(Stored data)
========

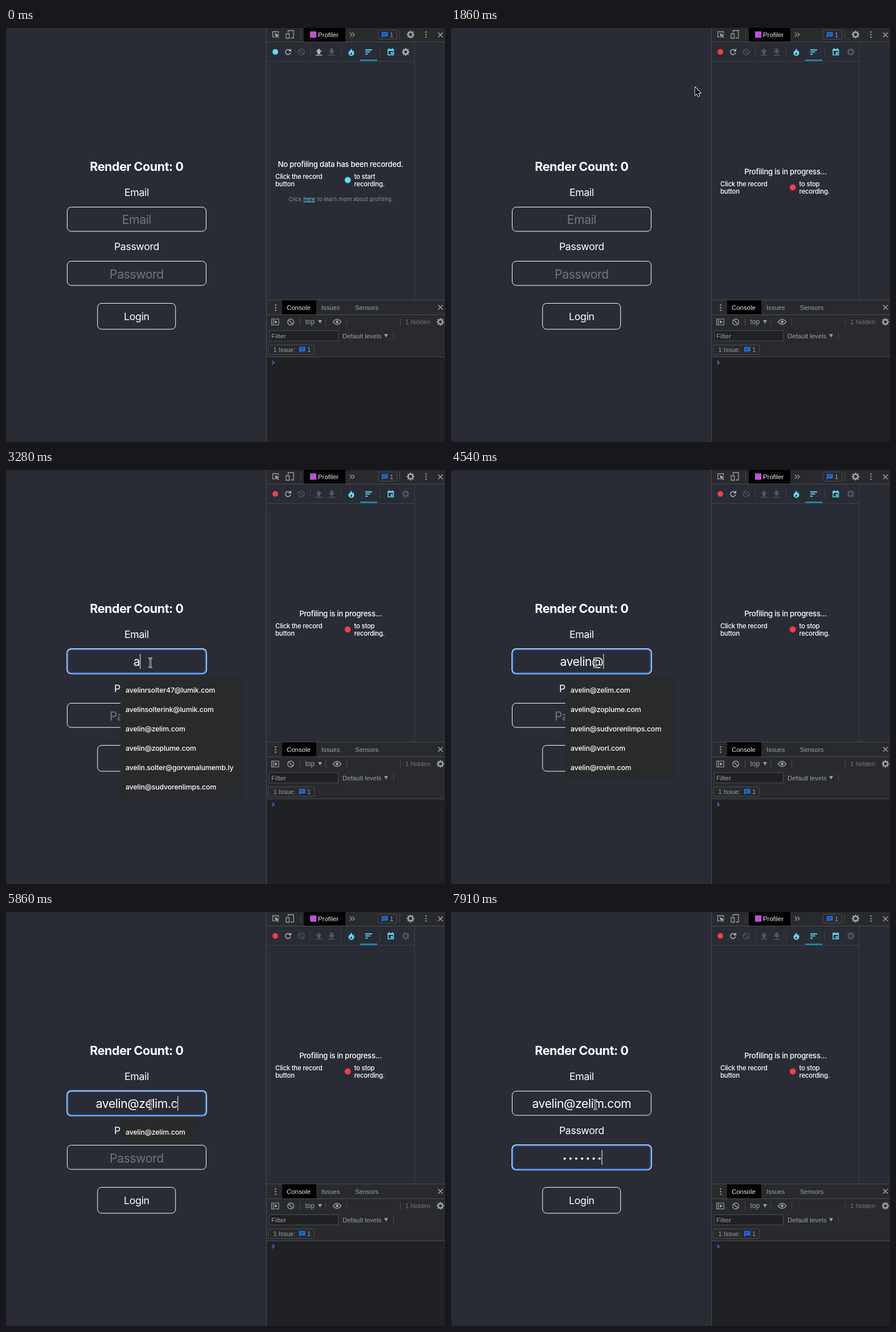
These frames come from a looping animation (771x727 px, 8 s). An HTML page with a canvas:

```html
<!DOCTYPE html>
<html lang="en">
<head>
<meta charset="utf-8">
<title>Login form profiling</title>
<style>
html, body { margin: 0; width: 100%; height: 100%; overflow: hidden; background: #292c34; }
canvas { display: block; }
</style>
</head>
<body>
<canvas id="stage" width="771" height="727"></canvas>
<script>
const c = document.getElementById('stage').getContext('2d');
const LOOP = 8000, MID = 229.4;
const UI = 'Inter, "Open Sans", sans-serif', DEV = '"Liberation Sans", Arial, sans-serif';
const BG = '#292c34', BAR = '#292a2d', EDGE = '#494c50', ICON = '#9aa0a6', CYAN = '#61dafb',
      RED = '#fc3a4b', GREY = '#afb3b9', DIM = '#4f5766', LINE = '#3d424a', BLUE = '#1a73e8';

// Typed address and the moment each character lands
const address = 'avelin@zelim.com';
const keys = [3280, 3370, 3550, 3730, 3910, 4000, 4450, 4980, 5160, 5250, 5420, 5510, 5680, 5860, 6040, 6130];
const dots = [6840, 6930, 7190, 7370, 7640, 7820, 7910];
const RECORD = 1590, FOCUS = 2560, TAB = 6210;

const [long1, long2, zelim, zoplume, dotted, films, vorl, rovim] = [
  'avelinrsolter47@lumik.com', 'avelinsolterink@lumik.com', 'avelin@zelim.com', 'avelin@zoplume.com',
  'avelin.solter@gorvenalumemb.ly', 'avelin@sudvorenlimps.com', 'avelin@vorl.com', 'avelin@rovim.com'];
const menus = [
  [2650, [long1, long2, zelim, zoplume, vorl, rovim], 389],
  [3280, [long1, long2, zelim, zoplume, dotted, films], 416],
  [4540, [zelim, zoplume, films, vorl, rovim], 393],
  [4980, [zelim, zoplume], 355],
  [5160, [zelim], 337],
  [TAB, [], 0]
];

function text(s, x, y, size, color, { font = DEV, align = 'left', weight = 400, gap = 0 } = {}) {
  c.font = `${weight} ${size}px ${font}`;
  c.letterSpacing = gap * size + 'px';
  c.textAlign = align;
  c.fillStyle = color;
  c.fillText(s, x, y);
  return c.measureText(s).width;
}
const page = (s, y, size, color = '#fff', weight = 400) =>
  text(s, MID, y, size, color, { font: UI, align: 'center', weight, gap: -.02 });
const panel = (s, x, y, size, gap = -.02, align = 'left') =>
  text(s, x, y, size, '#fff', { font: UI, gap, align, weight: 500 });
const hint = (s, x, color = '#8d929b') =>
  text(s, x, 304, 9.4, color, { font: UI, gap: .016 });

function rect(x, y, w, h, color) {
  c.fillStyle = color;
  c.fillRect(x, y, w, h);
}
function box(x, y, w, h, r, color, width = 1) {
  c.beginPath();
  c.roundRect(x, y, w, h, r);
  c.strokeStyle = color;
  c.lineWidth = width;
  c.stroke();
}
function fill(d, color) {
  c.fillStyle = color;
  c.fill(new Path2D(d));
}
function stroke(d, color, width = 1.3) {
  c.strokeStyle = color;
  c.lineWidth = width;
  c.stroke(new Path2D(d));
}
function disc(x, y, r, color) {
  c.beginPath();
  c.arc(x, y, r, 0, 7);
  c.fillStyle = color;
  c.fill();
}
function ring(x, y, r, color, width = 1.4) {
  c.beginPath();
  c.arc(x, y, r, 0, 7);
  c.strokeStyle = color;
  c.lineWidth = width;
  c.stroke();
}
function gear(x, y, r, color) {
  ring(x, y, r * .58, color, r * .38);
  for (let i = 0; i < 8; i++) {
    const a = i * Math.PI / 4, u = Math.cos(a), v = Math.sin(a);
    stroke(`M${x + u * r * .65} ${y + v * r * .65}L${x + u * r} ${y + v * r}`, color, r * .36);
  }
}
function ban(x, y, r, color) {
  ring(x, y, r, color);
  const d = r * .7;
  stroke(`M${x - d} ${y - d}L${x + d} ${y + d}`, color, 1.4);
}
const cross = (x, y) => stroke(`M${x - 4} ${y - 4}l8 8m0-8l-8 8`, ICON, 1.6);
const kebab = (x, y) => [-4.5, 0, 4.5].forEach(d => disc(x, y + d, 1.3, ICON));
const down = (x, y) => fill(`M${x - 3.5} ${y - 3}h7l-3.5 6z`, ICON);
function message(x, y) {
  fill(`M${x} ${y}h10.5v8h-8l-2.5 2.5z`, BLUE);
  stroke(`M${x + 2} ${y + 2.7}h6.5m-6.5 2.6h4.5`, BAR, 1);
}

function drawDevTools() {
  rect(457, 0, 314, 727, BAR);
  rect(458, 25, 313, 452, BG);

  // Top tab bar
  rect(458, 24, 313, 1, EDGE);
  stroke('M472 15.5h-3.5v-9h10v3', ICON);
  fill('M472 9l8.5 3.5-3.5 1.2 2.5 2.8-1.3 1.2-2.6-2.9-1.6 3.2z', ICON);
  stroke('M495.5 8v-3.5h9.5v13h-5M492 10h5.5v8h-5.5z', ICON);
  rect(517, 4, 1, 15, EDGE);
  rect(523, 0, 73, 24, '#000');
  rect(534, 6, 11, 11, '#c04fd8');
  text('Profiler', 548, 16, 11.4, '#e8eaed');
  stroke('M604 8l3.5 3.7-3.5 3.7m4.5-7.4l3.5 3.7-3.5 3.7', ICON, 1.2);
  box(653.5, 3.5, 33, 16, 2, EDGE);
  message(660, 7);
  text('1', 674, 16, 11.4, ICON);
  rect(691, 4, 1, 15, EDGE);
  gear(710.5, 11.5, 6.8, ICON);
  kebab(737.5, 11.5);
  cross(763, 12);

  // Drawer
  rect(458, 477, 313, 1, EDGE);
  rect(485, 478, 60, 25, '#000');
  rect(458, 503, 313, 1, EDGE);
  kebab(473.5, 491);
  text('Console', 493, 494.5, 11.4, '#e8eaed');
  text('Issues', 554, 494.5, 11.2, ICON);
  text('Sensors', 613, 494.5, 11.3, ICON);
  cross(763, 490.5);

  stroke('M466.5 511h12.5v10.5h-12.5zM469.5 511v10.5', ICON, 1.2);
  fill('M472 513l5 3.2-5 3.3z', ICON);
  ban(500, 516.3, 5.3, ICON);
  [516, 561, 598, 692].forEach(x => rect(x, 509, 1, 14, EDGE));
  text('top', 525.5, 520, 12, ICON);
  down(551.5, 516);
  stroke('M574.5 516q7-9 14 0q-7 9-14 0z', ICON, 1.5);
  disc(581.5, 516, 2.4, ICON);
  text('1 hidden', 701, 520, 11.6, '#72767b');
  gear(763, 516, 6.5, ICON);

  rect(462, 531, 121, 19, '#202124');
  box(462.5, 531.5, 121, 18, 0, EDGE);
  text('Filter', 466, 545, 11.6, ICON);
  text('Default levels', 591, 544.5, 11.4, ICON);
  down(667.5, 540.5);
  rect(680, 533, 1, 14, EDGE);
  box(460.5, 556.5, 81, 17, 2, EDGE);
  text('1 Issue:', 469.5, 569, 11, ICON);
  message(515, 560);
  text('1', 529, 569, 11.2, ICON);
  rect(458, 577, 313, 150, '#202124');
  rect(458, 577, 313, 1, EDGE);
  stroke('M467.5 584.3l3.5 3.2-3.5 3.2', '#367cf1', 1.6);
  rect(457, 0, 1, 727, EDGE);
}

function drawProfiler(t) {
  const live = t >= RECORD, idle = live ? DIM : GREY;
  rect(458, 58, 259, 1, LINE);
  rect(717, 25, 1, 452, LINE);
  disc(473, 42, 5, live ? RED : t >= 1230 ? '#a2e9fc' : CYAN);
  stroke('M499 39.5a4.5 4.5 0 1 0 .8 3.5', GREY, 1.5);
  fill('M501 36v5h-5z', GREY);
  ban(518.5, 42, 5.4, DIM);
  [534, 588, 656].forEach(x => rect(x, 34, 1, 17, LINE));
  fill('M549.5 36l5.5 5.5h-3v4.5h-5v-4.5h-3zM544 47h11v1.6h-11z', idle);
  fill('M569.5 36h5v4.5h3l-5.5 5.5-5.5-5.5h3zM566.5 47h11v1.6h-11z', DIM);
  fill('M606 36c.5 3-4.5 4.5-4.5 8a5 5 0 0 0 10 0c0-2.5-1.4-4-2-5-.2 1-.8 1.8-1.5 2 .3-2-.5-4-2-5z', CYAN);
  fill('M606.5 43c1.8 1 1.8 4-.2 4s-2-2.2 .2-4z', BG);
  stroke('M631 38.5h12m-12 3.7h8.5m-8.5 3.7h4.5', CYAN, 1.8);
  rect(622, 55.5, 30, 2.5, '#178fb9');
  stroke('M671 37.7h9.5v9.6h-9.5zM673 35.5v2m5.5-2v2', CYAN, 1.5);
  rect(670.5, 37, 10.5, 3, CYAN);
  rect(675.8, 42.3, 3.3, 3.3, CYAN);
  gear(702, 42, 6.5, idle);

  const y = live ? 277.5 : 264.5;
  panel(live ? 'Profiling is in progress...' : 'No profiling data has been recorded.',
    587.5, live ? 256.5 : 243.5, 13.2, -.022, 'center');
  panel('Click the record', 473, y, 11.4);
  panel('button', 473, y + 13, 11.4);
  disc(600.2, y + 2.5, 5.4, live ? RED : CYAN);
  panel(live ? 'to stop' : 'to start', 611.5, y, 11.4);
  panel('recording.', 611.5, y + 13, 11.4);
  if (!live) {
    hint('Click', 496.5);
    rect(522.5, 305, hint('here', 522.5, CYAN), 1, CYAN);
    hint('to learn more about profiling.', 546.5);
  }
}

function field(y, focused) {
  if (!focused) return box(107.5, y + .5, 244, 42.5, 7, '#fff');
  box(108.5, y + 1.2, 242, 41.3, 6, BLUE, 2);
  box(107, y - .2, 245.3, 44.2, 7.5, '#fff', 1.2);
}
const caret = (x, y) => rect(x, y, 1.2, 26, '#d8dade');
const count = (times, t) => times.filter(k => t >= k).length;

function drawForm(t) {
  const typed = count(keys, t), pass = count(dots, t);
  const inEmail = t >= FOCUS && t < TAB, inPass = t >= TAB;
  page('Render Count: 0', 251, 21.5, '#fff', 700);
  page('Email', 295, 17.7);
  page('Password', 390, 17.7);
  field(314, inEmail);
  field(409, inPass);
  box(160.8, 483.5, 137, 45.5, 7, '#fff');
  page('Login', 513, 17.8);

  const w = page(typed ? address.slice(0, typed) : 'Email', 344, 21.2, typed ? '#fff' : '#757575');
  // The caret blinks off after half a second without input
  const last = Math.max(FOCUS, ...keys.filter(k => t >= k));
  if (inEmail && t - last < 530) caret(typed ? MID + w / 2 : MID, 323);

  if (!pass) page('Password', 439.5, 21.2, '#757575');
  for (let i = 0; i < pass; i++) disc(MID + .8 + (i - (pass - 1) / 2) * 10.2, 433, 2.1, '#fff');
  if (pass || inPass && t < 6750) caret(pass ? MID - .6 + pass * 5.1 : MID, 418);
}

function drawMenu(t) {
  const menu = menus.filter(m => t >= m[0]).pop();
  if (!menu || !menu[1].length) return;
  const [, rows, right] = menu;
  c.save();
  c.shadowColor = 'rgba(0,0,0,.3)';
  c.shadowBlur = 2;
  rect(201, 366, right - 201, rows.length * 34 + 7, '#292a2c');
  c.restore();
  rows.forEach((s, i) => panel(s, 210, 391.3 + i * 34, 12.3, -.01));
}

function sprite(x, y, d, face, rim, width) {
  c.save();
  c.translate(x, y);
  c.lineJoin = 'round';
  stroke(d, rim, width);
  fill(d, face);
  c.restore();
}
function drawCursor(t) {
  if (t < 440) return;
  // The pointer is sampled about eleven times a second
  const step = (from, n, k = 0) => Math.min(1, (Math.floor((t - from) / 87.5) + k) / n);
  let x, y;
  if (t < 1770) {
    const p = step(440, 9), e = p * (2 - p);
    x = 64 + 408 * e;
    y = 178 - 132 * e;
  } else {
    const p = step(1770, 7, 1), e = p * p * (3 - 2 * p);
    x = 472 - 218.5 * e;
    y = 46 + 292 * e;
  }
  if (x > 462 && y < 56) {
    sprite(x, y, 'M-1 0q1.5-1.5 2.5 .5v5l1.5-.7 1.5 1 1.5-.4 1.3 1 1.5 .2v4l-1.5 4h-7.5l-4-5.5q-.5-2 1.5-1.5l1.7 1.5z',
      '#fff', '#111', 1.8);
    sprite(x, y, 'M1.5 9.5v3m2-3v3m2-3v3', '#333', '#333', .8);
  } else if (x > 107 && x < 352 && y > 314) {
    const beam = 'M-3.5-7.5q3 0 3.5 2q.5-2 3.5-2M0-5.5v12M-3.5 8.5q3 0 3.5-2q.5 2 3.5 2M-2 2.5h4';
    c.save();
    c.translate(x, y);
    stroke(beam, '#e4e4e4', 2.8);
    stroke(beam, '#111', 1);
    c.restore();
  } else {
    sprite(x, y, 'M0 0v14l3.2-3 2.2 5 2.3-1-2.2-4.8h4.5z', '#000', '#fff', 1.8);
  }
}

function frame() {
  const t = performance.now() % LOOP;
  rect(0, 0, 771, 727, BG);
  rect(0, 0, 1, 727, '#22252d');
  drawDevTools();
  drawProfiler(t);
  drawForm(t);
  drawMenu(t);
  drawCursor(t);
  requestAnimationFrame(frame);
}
frame();
</script>
</body>
</html>
```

========

WHAT TO WORK ON. Lines above that include the string "width" need to be copied.

RESPONSE.
html, body { margin: 0; width: 100%; height: 100%; overflow: hidden; background: #292c34; }
<canvas id="stage" width="771" height="727"></canvas>
  return c.measureText(s).width;
function box(x, y, w, h, r, color, width = 1) {
  c.lineWidth = width;
function stroke(d, color, width = 1.3) {
  c.lineWidth = width;
function ring(x, y, r, color, width = 1.4) {
  c.lineWidth = width;
function sprite(x, y, d, face, rim, width) {
  stroke(d, rim, width);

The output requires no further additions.